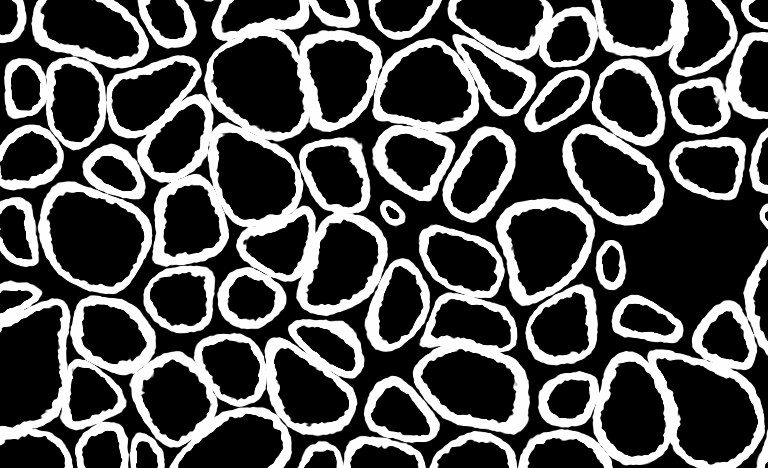
A WebGL 1 fragment shader for this pattern:

```glsl
precision highp float;
// Irregular rounded cells outlined by rough white walls on black.

#define SPACING 0.165      // mean cell size, in canvas heights
#define JITTER 0.78        // scatter of the cell centres
#define SIZE_SPREAD 0.55   // difference between small and large cells
#define ROUNDING 0.13      // softness of the cell corners
#define WALL 0.10          // thinnest wall, in cell sizes
#define WALL_SPREAD 0.04   // extra wall width per cell
#define GAP_SPREAD 0.085   // how far some cells shrink from neighbours
#define OVERLAP 0.062      // how far touching walls merge
#define EMPTY 0.06         // share of cells left without a wall
#define ROUGHNESS 0.011    // raggedness of the wall edges
#define BEND 0.10          // bending of the cell outlines

uniform vec2 u_resolution;

const vec3 INK = vec3(0.0);
const vec3 WHITE = vec3(0.995);

vec2 hash2(vec2 p) {
  vec2 q = vec2(dot(p, vec2(127.1, 311.7)), dot(p, vec2(269.5, 183.3)));
  return fract(sin(q) * 43758.55);
}

// Centre (xy) and power weight (z) of the cell with this index.
vec3 site(vec2 id) {
  float size = hash2(id + 41.7).x;
  return vec3(id + 0.5 + JITTER * (hash2(id) - 0.5), SIZE_SPREAD * size * size);
}

float powerDistance(vec2 p, vec3 s) {
  vec2 d = p - s.xy;
  return dot(d, d) - s.z;
}

// Slow bending that makes some outlines concave.
vec2 bend(vec2 p) {
  vec2 a = sin(p.yx * 2.6 + vec2(0.7, 2.9) + 1.3 * sin(p * 1.1));
  vec2 b = sin(p.yx * 5.3 + vec2(4.1, 1.2) + p * 1.7);
  return p + BEND * (a + 0.35 * b);
}

// Fine layered sines for ragged edges.
float ragged(vec2 p) {
  float a = sin(p.x * 23.0 + 2.0 * sin(p.y * 13.0));
  float b = sin(p.y * 27.0 + 2.0 * sin(p.x * 17.0 + 1.0));
  float c = sin(dot(p, vec2(41.0, 33.0)) + 2.0 * sin(p.x * 21.0 - p.y * 29.0));
  return ROUGHNESS * (a + b + 0.7 * c);
}

// Coverage of the wall belonging to one cell.
float wall(vec2 p, vec2 id, float rough, float pixel) {
  vec3 own = site(id);
  float ownDistance = powerDistance(p, own);
  vec2 base = floor(p);
  float sum = 0.0;
  vec2 slope = vec2(0.0);

  // Smooth minimum of the distances to all borders, with its gradient.
  for (int y = -2; y <= 2; y++) {
    for (int x = -2; x <= 2; x++) {
      vec3 other = site(base + vec2(float(x), float(y)));
      vec2 delta = own.xy - other.xy;
      float len = length(delta);
      if (len < 0.01) continue;
      float border = (powerDistance(p, other) - ownDistance) / (2.0 * len);
      float w = exp(-border / ROUNDING);
      sum += w;
      slope += w * delta / len;
    }
  }
  float field = -ROUNDING * log(sum);
  float steepness = max(length(slope) / sum, 0.15);

  vec2 h = hash2(id + 17.3);
  float depth = (field + OVERLAP - GAP_SPREAD * h.x) / steepness;
  float width = WALL + WALL_SPREAD * h.y + 0.015 * sin(p.x * 4.0 + 3.0 * sin(p.y * 3.0));
  float outer = smoothstep(-pixel, pixel, depth + 0.4 * rough);
  float inner = smoothstep(-pixel, pixel, depth - width + rough);
  float present = step(EMPTY, hash2(id + 73.9).x);
  return present * outer * (1.0 - inner);
}

void main() {
  float pixel = 0.7 / (u_resolution.y * SPACING);
  vec2 flat_p = gl_FragCoord.xy / (u_resolution.y * SPACING) + vec2(7.3, 3.6);
  vec2 p = bend(flat_p);
  float rough = ragged(flat_p);

  // Find the two nearest cells.
  vec2 base = floor(p);
  vec2 first = base;
  vec2 second = base;
  float near1 = 100.0;
  float near2 = 100.0;
  for (int y = -2; y <= 2; y++) {
    for (int x = -2; x <= 2; x++) {
      vec2 id = base + vec2(float(x), float(y));
      float d = powerDistance(p, site(id));
      if (d < near1) {
        near2 = near1;
        second = first;
        near1 = d;
        first = id;
      } else if (d < near2) {
        near2 = d;
        second = id;
      }
    }
  }

  float cover = max(wall(p, first, rough, pixel), wall(p, second, rough, pixel));
  gl_FragColor = vec4(mix(INK, WHITE, cover), 1.0);
}
```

* * * * * * *

▶ Your instructions: Copy out every line of the listing that contains the string "pixel".

▶ Response:
float wall(vec2 p, vec2 id, float rough, float pixel) {
  float outer = smoothstep(-pixel, pixel, depth + 0.4 * rough);
  float inner = smoothstep(-pixel, pixel, depth - width + rough);
  float pixel = 0.7 / (u_resolution.y * SPACING);
  float cover = max(wall(p, first, rough, pixel), wall(p, second, rough, pixel));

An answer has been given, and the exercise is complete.